Vincent C. Marconi1, Kaku So-Armah2, Janet Tate3, Joseph Lim4, Vincent Lo Re5, Adeel A. Butt6, Matthew B. Goetz7, Maria Rodriguez-Barradas8, Amy Justice3, Matthew Freiberg9
1Emory Univ, Atlanta, GA, USA,2Boston Univ, Boston, MA, USA,3VA Connecticut Hlthcare System, West Haven, CT, USA,4Yale Univ, New Haven, CT, USA,5Univ of Pennsylvania, Philadelphia, PA, USA,6Weill Cornell Med Coll, New York, NY, USA,7VA Greater Los Angeles Hlth Care System, Los Angeles, CA, USA,8Baylor Coll of Med, Houston, TX, USA,9Vanderbilt Univ, Nashville, TN, USA
Hyperbilirubinemia may protect against cardiovascular disease (CVD) by reducing oxidative stress and via its anti-atherogenic properties. Whether elevated bilirubin reduces risk of CVD events including among HIV positive (HIV+) people independently of atazanavir (ATV) use is unclear. ATV can cause unconjugated hyperbilirubinemia by competitive inhibition of the uridine diphosphate-glucuronosyl transferase (UGT) 1A1 enzyme. We assessed whether elevated bilirubin independently reduced the risk of heart failure (HF) and acute myocardial infarction (AMI) among participants in the Veterans Aging Cohort Study (VACS).
VACS participants, without CVD at baseline (first clinical visit after 4/1/2003) were included. The total bilirubin from clinical labs closest to baseline was categorized into quartiles. HF and AMI were assessed using VA, VA Fee For Service and Medicare ICD-9 codes. Participants were followed until first HF or AMI, death, last VA encounter or 12/31/2011. Cox regression was used to estimate HF/AMI risk adjusting for baseline confounders including HIV and hepatitis C, demographics, Framingham CVD risk factors, and substance abuse/dependence. Analyses restricted to HIV+ participants were further adjusted for HIV viremia and ATV use.
There were 96,373 participants; mean age was 49 years, 48% were African American, and 97% were men. There were 3,844 incident HF events (median follow up 6.9 years) and 1,932 incident AMI events over (median follow up 7.4 years). Among the HIV+ participants with bilirubin >75th percentile (≥0.9 mg/dL), 9% were on ATV compared to 3%, with bilirubin <25th percentile (<0.04 mg/dL). In unadjusted models, bilirubin was inversely associated with HF and AMI risk.

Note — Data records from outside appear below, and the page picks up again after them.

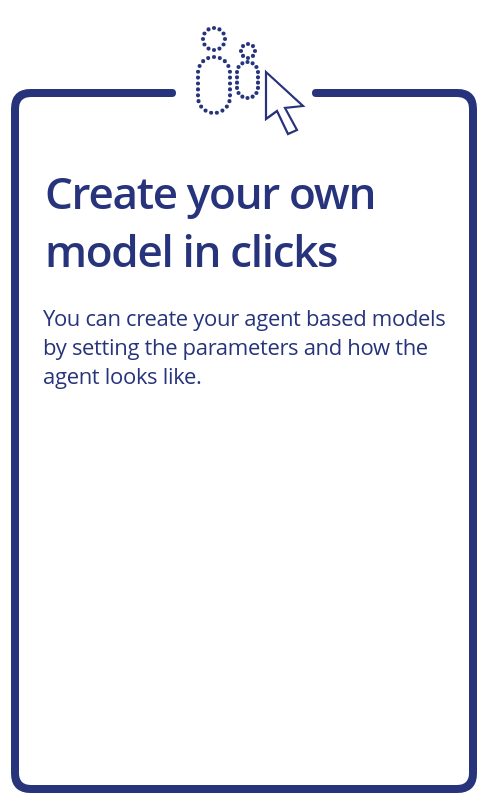
<!DOCTYPE html>
<html lang="en">
<head>
<meta charset="utf-8">
<title>Create your own model in clicks</title>
<style>
  :root { --navy: #27347b; --paper: #ffffff; }
  * { box-sizing: border-box; margin: 0; }
  body { width: 488px; height: 800px; overflow: hidden; background: var(--paper); }
  .card {
    position: relative;
    width: 488px;
    height: 800px;
    padding: 163px 36px 0 43px;
    display: flex;
    flex-direction: column;
    gap: 24px;
    overflow: hidden;
    color: var(--navy);
    font-family: "Open Sans", "Noto Sans", sans-serif;
    white-space: nowrap;
  }
  .card-art { position: absolute; left: 0; top: 0; fill: none; stroke: var(--navy); }
  .frame { stroke-width: 8; stroke-linecap: round; }
  .agents { stroke-width: 4.2; stroke-linecap: round; }
  .cursor { stroke-width: 2.2; fill: var(--paper); }
  h1 { padding-left: 2px; font-size: 44px; line-height: 58px; font-weight: 600; letter-spacing: -1.3px; }
  p { font-size: 22px; line-height: 29px; letter-spacing: -0.32px; }
</style>
</head>
<body>
<main class="card">
  <svg class="card-art" width="488" height="800" viewBox="0 0 488 800" aria-hidden="true">
    <path class="frame" d="M172 93H31Q15 93 15 109V773Q15 789 31 789H457Q473 789 473 773V109Q473 93 457 93H316"/>
    <g class="agents">
      <circle cx="214" cy="39" r="11" pathLength="72" stroke-dasharray="0 6"/>
      <rect x="198" y="57" width="32" height="56" rx="16" pathLength="150" stroke-dasharray="0 6"/>
      <circle cx="248" cy="51" r="7" pathLength="48" stroke-dasharray="0 6"/>
      <rect x="237" y="62" width="21" height="36" rx="10.5" pathLength="108" stroke-dasharray="0 6"/>
    </g>
    <path class="cursor" d="M266 72L303 106L285 108L297 130L288 134L277 111L266 119Z"/>
  </svg>
  <h1>Create your own<br>model in clicks</h1>
  <p>You can create your agent based models<br>by setting the parameters and how the<br>agent looks like.</p>
</main>
</body>
</html>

After adjusting for CVD risk factors, higher bilirubin was associated with a lower hazard ratio (HR) for HF and AMI (Table). When the same model included only HIV+ participants (N=30,425), results persisted for HF and similar but non-significant associations were observed for AMI. Death rates were highest in the lowest and highest bilirubin quartiles.
VACS participants with elevated bilirubin had lower risk of incident HF and AMI events after adjusting for known risk factors. This association persisted for HF among HIV+ people but was attenuated for AMI. Future studies, should investigate how this apparently protective effect of elevated bilirubin may be harnessed to reduce CVD risk or improve CVD risk estimation among HIV+ people.